Olympic obsession pays off for ruthless Schärer in the bob
Any Olympic athlete will admit that to win gold takes a certain amount of ruthlessness, whether it be sticking rigidly to a training regime at the expense of one’s personal life or setting aside friendships with rivals once competition is underway.
In 1980, Swiss bobsledder Erich Schärer had to take perhaps the most ruthless of all decisions two days ahead of the two-man bobsleigh final at Lake Placid, by informing his own brother he was to be replaced.
It was a tough call. The relationship between the pilot, who steers the sled, and the brakeman, who pushes and slows it, is one of the most intuitive and crucial pairings in sport, and can mean the difference between success and failure.
Schärer, a 32-year-old real estate broker from Zurich, was obsessed with winning Olympic gold, having been crowned world four-man champion that year and two-man champion the previous two years.
“All he wants to do is win the Olympic Games,” his mechanic Fredi Wehrli told the New York Times. “All his training points to that. World Championships, European Championships – they mean nothing.”

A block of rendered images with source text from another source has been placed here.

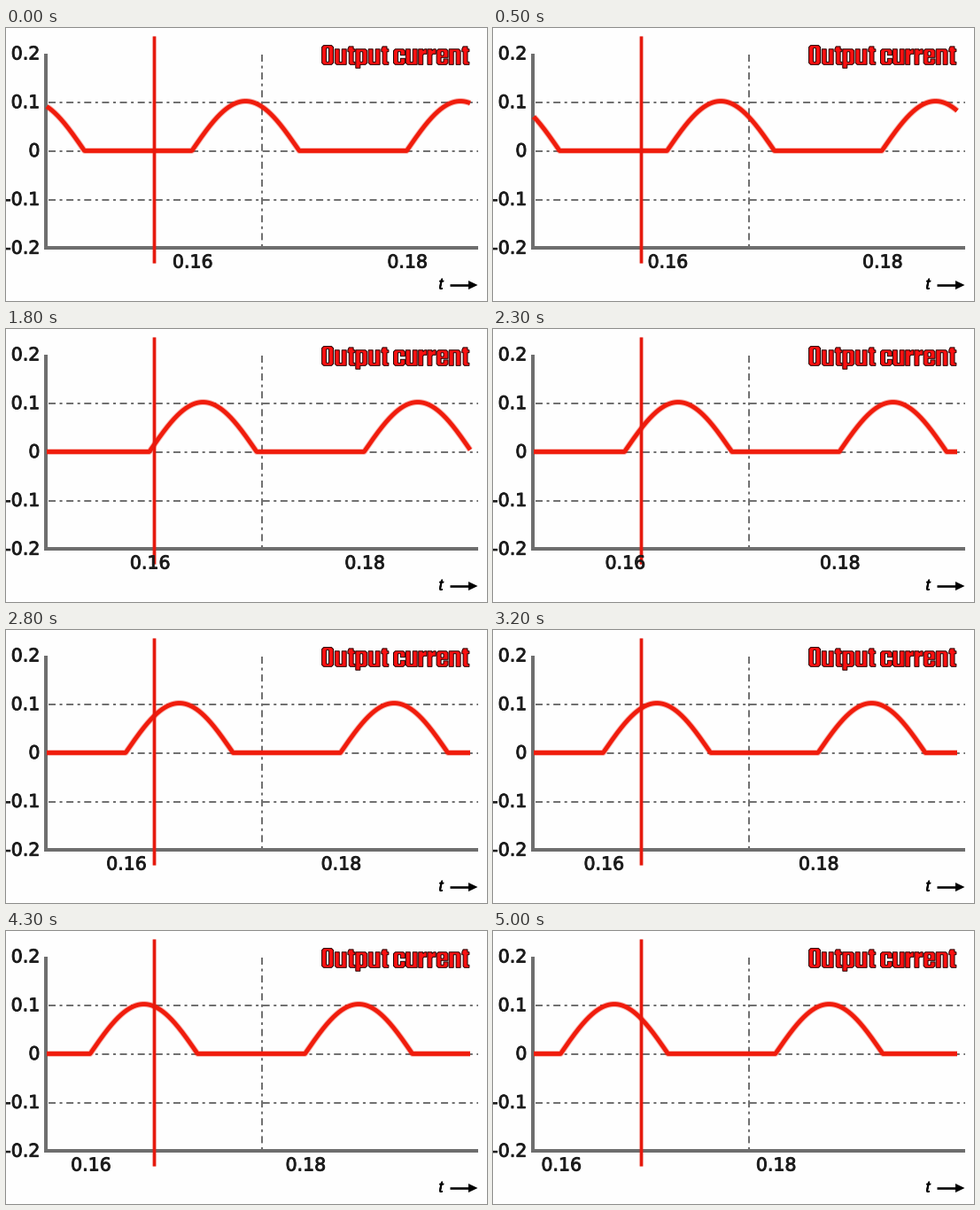
A matplotlib script for the animation above (5.1 s loop, 543 px wide and 308 px high).

```python
import numpy as np
import matplotlib.pyplot as plt
from matplotlib.animation import FuncAnimation
from matplotlib.patches import Polygon
from matplotlib.patheffects import withStroke

W, H, DPI = 543, 308, 72          # at 72 dpi one point is one pixel
FRAMES, INTERVAL = 51, 100
RED, CURSOR_RED, TITLE_RED = "#f01c0c", "#e61a0e", "#fa1010"
GRAY, GRID, INK, PAPER = "#6e6e6e", "#6a6a6a", "#1c1c1c", "#fefefe"
LEFT, RIGHT = 46, 524             # visible span of the wave
ZERO_Y, AMP = 138.5, 56
PERIOD = 242.5
START, SPEED = 209.8, 2.67        # where the first hump rises, px per frame

fig = plt.figure(figsize=(W / DPI, H / DPI), dpi=DPI, facecolor=PAPER)
ax = fig.add_axes([0, 0, 1, 1])
ax.set_xlim(0, W)
ax.set_ylim(H, 0)
ax.axis("off")


def line(xs, ys, color, width, z, **kw):
    return ax.plot(xs, ys, color=color, lw=width, zorder=z,
                   solid_capstyle="butt", solid_joinstyle="round", **kw)[0]


def soft_line(xs, ys, color, width, z):
    """A line with a faint soft edge."""
    return [line(xs, ys, color, width + 2, z, alpha=0.3),
            line(xs, ys, color, width, z)]


def label(x, y, text, ha):
    """Chart number, a little heavier than regular weight."""
    return ax.text(x, y, text, ha=ha, va="baseline", family="DejaVu Sans",
                   size=20.5, color=INK, zorder=6,
                   path_effects=[withStroke(linewidth=0.9, foreground=INK)])


# Grid and axes
dashes = (0, (4.2, 2.4, 1.6, 2.4))
for y in (83.5, 138.5, 193.5):
    line([48, 533], [y, y], GRID, 1.9, 1, linestyle=dashes)
line([289, 289], [30, 246], GRID, 1.9, 1, linestyle=dashes)
line([45, 45], [29, 249.5], GRAY, 4, 2)
line([43, 533], [247.5, 247.5], GRAY, 4, 2)

for i, text in enumerate(("0.2", "0.1", "0", "-0.1", "-0.2")):
    label(38.5, 35.5 + 54.8 * i, text, "right")

# Time arrow
ax.text(491, 294.5, "t", ha="center", va="baseline", size=18, color="black",
        family="Liberation Sans", style="italic",
        path_effects=[withStroke(linewidth=0.7, foreground="black")])
line([501, 524], [290, 290], "black", 2.6, 3)
ax.add_patch(Polygon([(522, 285), (532.5, 290), (522, 295)],
                     color="black", lw=0, zorder=3))

# Title lettering: condensed heavy outlines, baseline at y = 0, upwards
CAP, XH = 21.7, 17.5              # cap height and x-height
B = 12.9                          # letter width
A, C = 5, 7.9                     # counter, left and right side
LO, HI = 3, 14.6                  # counter, bottom and top


def block(x0, y0, x1, y1, cut):
    """Rectangle with cut corners, clockwise from the upper right."""
    return [(x1, y1 - cut), (x1 - cut, y1), (x0 + cut, y1), (x0, y1 - cut),
            (x0, y0 + cut), (x0 + cut, y0), (x1 - cut, y0), (x1, y0 + cut)]


bowl = block(0, 0, B, XH, 1.9)
n = [(0, 0), (0, XH), (B - 1.9, XH), (B, XH - 1.9), (B, 0),
     (C, 0), (C, HI), (A, HI), (A, 0)]
u = [(B - x, XH - y) for x, y in n]
p = [(A, -3.9), (0, -3.9), (0, XH)] + bowl[1::-1] + bowl[:5:-1] + [(A, 0)]
c = bowl + [(B, 7), (C, 7), (C, LO), (A, LO), (A, HI), (C, HI),
            (C, 10.6), (B, 10.6)]
e = bowl + [(B, 6.4), (C, 6.4), (C, LO), (A, LO), (A, 8), (B, 8)]
r = [(0, 0), (0, XH), (A, XH), (A, 15.8), (7, XH), (9.3, XH),
     (9.3, 12), (6.2, 12), (A, 10.8), (A, 0)]
t = [(1.5, 20.4), (6.4, 20.4), (6.4, XH), (8.3, XH), (8.3, HI), (6.4, HI),
     (6.4, LO), (8.3, LO), (8.3, 0), (3, 0), (1.5, 1.5), (1.5, HI),
     (0.2, HI), (0.2, XH)]
GLYPHS = {  # advance, outline, counter
    "O": (14.7, block(0, 0, B, CAP, 2), block(A, LO, C, CAP - LO, 0.6)),
    "u": (14.4, u, None),
    "t": (9.1, t, None),
    "p": (14.4, p, block(A, LO, C, HI, 0.6)),
    "c": (13.8, c, None),
    "r": (10.2, r, None),
    "e": (14.1, e, block(A, 10.2, C, HI, 0.6)),
    "n": (14.4, n, None),
    " ": (4.8, None, None),
}


def draw_title(text, x, base):
    for ch in text:
        advance, outline, counter = GLYPHS[ch]
        for shape, color, z in ((outline, TITLE_RED, 8), (counter, PAPER, 9)):
            if shape:
                ax.add_patch(Polygon([(x + dx, base - dy) for dx, dy in shape],
                                     fc=color, ec="#200000", lw=1, zorder=z))
        x += advance


draw_title("Output current", 356.6, 41.3)

# Moving parts
xs = np.linspace(LEFT, RIGHT, 960)
wave = soft_line(xs, xs * 0, RED, 4.9, 4)
soft_line([167.2, 167.2], [9, 265], CURSOR_RED, 3.2, 5)
ticks = [label(0, 270.5, text, "center") for text in ("0.16", "0.18")]


def update(frame):
    rise = START - SPEED * frame
    swing = np.sin(2 * np.pi * (xs - rise) / PERIOD)
    for part in wave:
        part.set_ydata(ZERO_Y - AMP * np.maximum(swing, 0))
    for i, tick in enumerate(ticks):
        tick.set_x(rise + 1 + PERIOD * i)
    return wave + ticks


anim = FuncAnimation(fig, update, frames=FRAMES, interval=INTERVAL,
                     repeat=True, repeat_delay=0, blit=False)
plt.show()
```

Despite having already achieved so much in his sport, Schärer was completely driven in his pursuit of Olympic success. As part of a four-man team that also included brother Peter, he had won World Championship gold medals in 1971, 1973 and 1975, as well as two-man titles in 1978 and 1979. Switzerland had collected a silver and bronze at Innsbruck – quite an achievement, given the domination of bobsleigh and luge by East Germany. But it wasn’t Olympic gold.
Peter had been slated to race with Erich at Lake Placid, but was replaced by another talented brakeman, Josef Benz, with whom Erich had raced on and off throughout the 1970s.
The two-day contest in Lake Placid kicked off on a breezy, sunny day, with 20 sleds from 10 countries competing on a treacherous, bumpy track that was to prove too much even for East German luge champion Dettlef Günther, who failed to medal after a spectacular spill. Each pair would complete two runs each day, with their total timed deciding the winner.
Schärer and Benz pair recorded a world record time of 1:01.87 in their first run on the 1,557m track at Mount van Hoevenberg, marking the first time any pair had covered an Olympic bobsleigh track in under 1:02. Overall, Schärer and Benz led with a two-lap time of 2:04.63, ahead of East German double Olympic gold legend Meinhard Nehmer, who was defending his two and four-man titles from 1976.
By the end of the two days Schärer’s tricky decision had been vindicated, after he and his partner collected the gold medal he had set his eyes on. Their total time was 4:09.36.